In finance, Siebert argues, there is the unique problem of “the golden muzzle”: high compensation that makes being a token woman attractive. “The real issue,” she writes, hitting the nail on the head, “is being able to have meaningful, decision-making roles.” Women, she says — and members of all underrepresented groups, for that matter — shouldn’t become isolated or turn their backs on each other. Lacking access to the informal networks that men use for bonding and for communicating inside-track information, they need to establish their own. That way lies strength. That way lies the future.
Mary Lawrence is more ambivalent. She would see that 6.2 percent statistic as the result of women either thinking small and limiting their ambitions or being repulsed by the “infernal loneliness” of life at the top. The former gets her particularly steamed: “I read with disappointment that polls report 60 percent or more of … women in America prefer not to work outside the home…. So now I’m worrying that women are born with bound feet in their brains. Was it Freud who said biology is destiny? I think young women who choose a smaller life are making a mistake. I believe that whether you are a woman or a man you are supposed to stretch everything that you are, you are supposed to love with all your might, you are supposed to have a big life.” Amen. And good luck.
Reading Lawrence, one almost believes it’s as simple as wanting to stretch and then going out and doing it. Lawrence always did have, as Bill Bernbach, her boss at Doyle Dane Bernbach, said, “a marvelous ability to talk anyone into anything.”
Reprint No. 02407
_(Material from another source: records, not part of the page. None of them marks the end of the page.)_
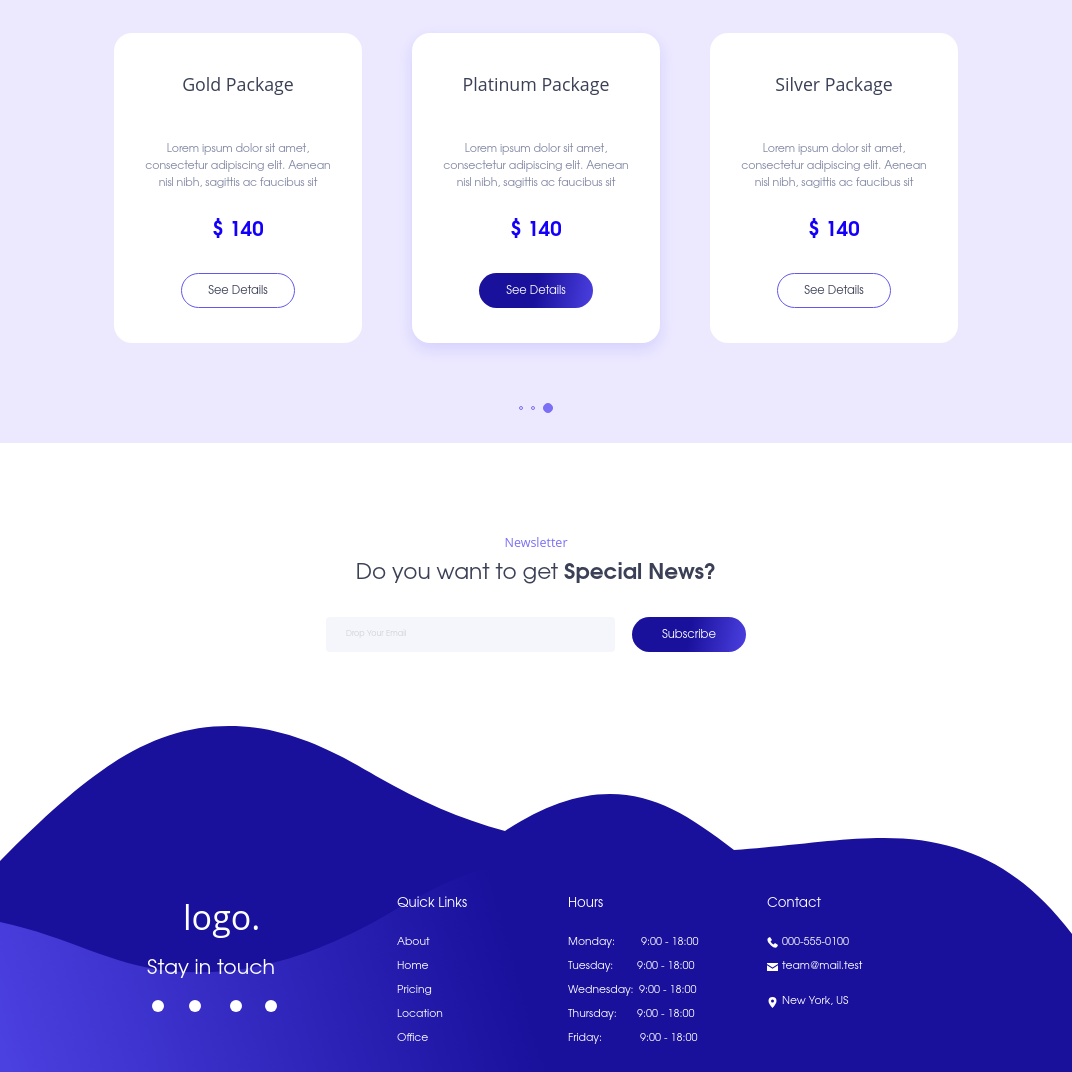
<!DOCTYPE html>
<html lang="en">
<head>
<meta charset="utf-8">
<title>Packages and newsletter</title>
<style>
:root {
  --lavender: #ece9ff;
  --navy: #19109c;
  --indigo: #4b40e0;
  --violet: #7a6ff5;
  --outline: #6358ee;
  --price: #1400fa;
  --ink: #3b4056;
  --muted: #8187a3;
  --field: #f5f6fb;
  --hint: #cfd1d9;
  --white: #fff;
  --geo: "TeX Gyre Adventor", "Century Gothic", sans-serif;
  --sans: "Open Sans", sans-serif;
}
* { box-sizing: border-box; margin: 0; padding: 0; }
body { width: 1072px; height: 1072px; overflow: hidden; background: var(--white); font-family: var(--geo); color: var(--ink); }
a { color: inherit; text-decoration: none; }
ul { list-style: none; }
.page { position: relative; width: 1072px; height: 1072px; overflow: hidden; }

.packages { height: 443px; padding-top: 33px; background: var(--lavender); }
.cards { display: flex; gap: 50px; padding-left: 114px; }
.card { width: 248px; height: 310px; padding-top: 39px; display: flex; flex-direction: column; align-items: center; background: var(--white); border-radius: 18px; text-align: center; }
.card.featured { box-shadow: 0 6px 16px rgba(90, 75, 240, .16); }
.card h2 { font: 400 17.8px/24px var(--sans); white-space: nowrap; }
.card p { margin-top: 45px; font-size: 11px; line-height: 17px; letter-spacing: -.1px; color: var(--muted); white-space: nowrap; }
.price { margin-top: 27px; font-size: 20.5px; line-height: 24px; font-weight: 700; color: var(--price); }
.button { display: flex; align-items: center; justify-content: center; width: 114px; height: 35px; border-radius: 18px; font-size: 11.4px; white-space: nowrap; }
.card .button { margin-top: 30px; }
.button.ghost { border: 1px solid var(--outline); }
.button.solid { color: var(--white); background: linear-gradient(100deg, var(--navy) 50%, var(--indigo)); }
.pager { display: flex; align-items: center; justify-content: center; margin-top: 60px; height: 10px; }
.pager li { width: 4px; height: 4px; margin-right: 8px; border: 1px solid var(--violet); border-radius: 50%; }
.pager .current { width: 10px; height: 10px; margin: 0; background: var(--violet); }

.newsletter { padding-top: 91px; display: flex; flex-direction: column; align-items: center; }
.eyebrow { font: 400 12.5px/18px var(--sans); color: var(--violet); }
.newsletter h2 { margin-top: 6px; font-size: 21.7px; line-height: 30px; font-weight: 400; white-space: nowrap; }
.signup { display: flex; gap: 17px; margin-top: 29px; }
.field { width: 289px; height: 35px; padding-left: 20px; border-radius: 4px; background: var(--field); color: var(--hint); font-size: 8px; line-height: 35px; }
.signup .button { font-size: 11.6px; }

.waves { position: absolute; left: 0; top: 0; }
.footer { position: absolute; left: 0; top: 892px; width: 1072px; height: 180px; padding-left: 147px; display: grid; grid-template-columns: 250px 171px 199px 1fr; color: var(--white); }
.brand { padding-top: 3px; }
.logo { padding-left: 36px; font: 400 34px/44px var(--sans); }
.touch { margin-top: 16px; font-size: 20.5px; line-height: 28px; white-space: nowrap; }
.social { display: grid; grid-template-columns: 37px 41px 35px 12px; margin-top: 17px; padding-left: 5px; }
.social a { display: block; width: 12px; height: 12px; border-radius: 50%; background: var(--white); }
.footer h3 { font-size: 13.3px; line-height: 24px; font-weight: 400; white-space: nowrap; }
.list { margin-top: 13.5px; font-size: 10.8px; line-height: 24px; white-space: nowrap; }
.hours li { display: flex; }
.day { width: 69px; }
.hours li:first-child .day { width: 73px; }
.hours li:nth-child(3) .day { width: 71px; }
.hours li:last-child .day { width: 72px; }
.contact li { display: flex; align-items: center; gap: 4px; height: 24px; }
.contact .place { margin-top: 11.5px; }
.contact svg { fill: var(--white); position: relative; top: 1px; }
</style>
</head>
<body>
<main class="page">
  <section class="packages">
    <div class="cards">
      <article class="card">
        <h2>Gold Package</h2>
        <p>Lorem ipsum dolor sit amet,<br>consectetur adipiscing elit. Aenean<br>nisl nibh, sagittis ac faucibus sit</p>
        <div class="price">$ 140</div>
        <a class="button ghost" href="#">See Details</a>
      </article>
      <article class="card featured">
        <h2>Platinum Package</h2>
        <p>Lorem ipsum dolor sit amet,<br>consectetur adipiscing elit. Aenean<br>nisl nibh, sagittis ac faucibus sit</p>
        <div class="price">$ 140</div>
        <a class="button solid" href="#">See Details</a>
      </article>
      <article class="card">
        <h2>Silver Package</h2>
        <p>Lorem ipsum dolor sit amet,<br>consectetur adipiscing elit. Aenean<br>nisl nibh, sagittis ac faucibus sit</p>
        <div class="price">$ 140</div>
        <a class="button ghost" href="#">See Details</a>
      </article>
    </div>
    <ul class="pager"><li></li><li></li><li class="current"></li></ul>
  </section>

  <section class="newsletter">
    <div class="eyebrow">Newsletter</div>
    <h2>Do you want to get <b>Special News?</b></h2>
    <div class="signup">
      <div class="field">Drop Your Email</div>
      <a class="button solid" href="#">Subscribe</a>
    </div>
  </section>

  <svg class="waves" width="1072" height="1072" viewBox="0 0 1072 1072" aria-hidden="true">
    <defs>
      <linearGradient id="glow" gradientUnits="userSpaceOnUse" x1="0" y1="1040" x2="500" y2="900">
        <stop offset="0" stop-color="#4b40e0"/>
        <stop offset="1" stop-color="#19109c"/>
      </linearGradient>
    </defs>
    <path fill="#19109c" d="M0 861C90 770 150 726 229 726C290 726 340 755 376 776C420 801 460 819 505 831C540 808 575 794 610 794C655 794 690 816 734 850C800 845 840 838 884 838C960 838 1020 865 1072 934V1072H0Z"/>
    <path fill="url(#glow)" d="M0 922C70 937 110 965 170 971C250 978 320 955 400 907C440 884 480 866 520 860L620 1072H0Z"/>
  </svg>

  <footer class="footer">
    <div class="brand">
      <div class="logo">logo.</div>
      <div class="touch">Stay in touch</div>
      <div class="social">
        <a href="#" aria-label="Social profile 1"></a>
        <a href="#" aria-label="Social profile 2"></a>
        <a href="#" aria-label="Social profile 3"></a>
        <a href="#" aria-label="Social profile 4"></a>
      </div>
    </div>
    <nav>
      <h3>Quick Links</h3>
      <ul class="list">
        <li><a href="#">About</a></li>
        <li><a href="#">Home</a></li>
        <li><a href="#">Pricing</a></li>
        <li><a href="#">Location</a></li>
        <li><a href="#">Office</a></li>
      </ul>
    </nav>
    <div>
      <h3>Hours</h3>
      <ul class="list hours">
        <li><span class="day">Monday:</span><span>9:00 - 18:00</span></li>
        <li><span class="day">Tuesday:</span><span>9:00 - 18:00</span></li>
        <li><span class="day">Wednesday:</span><span>9:00 - 18:00</span></li>
        <li><span class="day">Thursday:</span><span>9:00 - 18:00</span></li>
        <li><span class="day">Friday:</span><span>9:00 - 18:00</span></li>
      </ul>
    </div>
    <div>
      <h3>Contact</h3>
      <ul class="list contact">
        <li><svg width="11" height="11" viewBox="0 0 11 11" aria-hidden="true"><path d="M1 1L3 0L5 3L3.5 4.5Q4.5 6.5 6.5 7.5L8 6L11 8L10 10Q8 12 4 8.5Q-1 4 1 1Z"/></svg><span>000-555-0100</span></li>
        <li><svg width="11" height="11" viewBox="0 0 11 11" aria-hidden="true"><path d="M0 2H11V3L5.5 6.5L0 3Z"/><path d="M0 4.2L5.5 7.7L11 4.2V10H0Z"/></svg><a href="#">team@mail.test</a></li>
        <li class="place"><svg width="11" height="11" viewBox="0 0 11 11" aria-hidden="true"><path fill-rule="evenodd" d="M5.5 11Q1.5 6.5 1.5 4A4 4 0 0 1 9.5 4Q9.5 6.5 5.5 11ZM5.5 2.5A1.5 1.5 0 1 0 5.5 5.5A1.5 1.5 0 1 0 5.5 2.5Z"/></svg><span>New York, US</span></li>
      </ul>
    </div>
  </footer>
</main>
</body>
</html>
Kate Jennings, email@example.com, is the author of Moral Hazard: A Novel (Fourth Estate, HarperCollins, 2002), which is based on her experiences as a speech writer on Wall Street in the 1990s. She is also the author of the critically acclaimed novel Snake (Back Bay Books, 1999). She has written for The New York Times and other leading publications.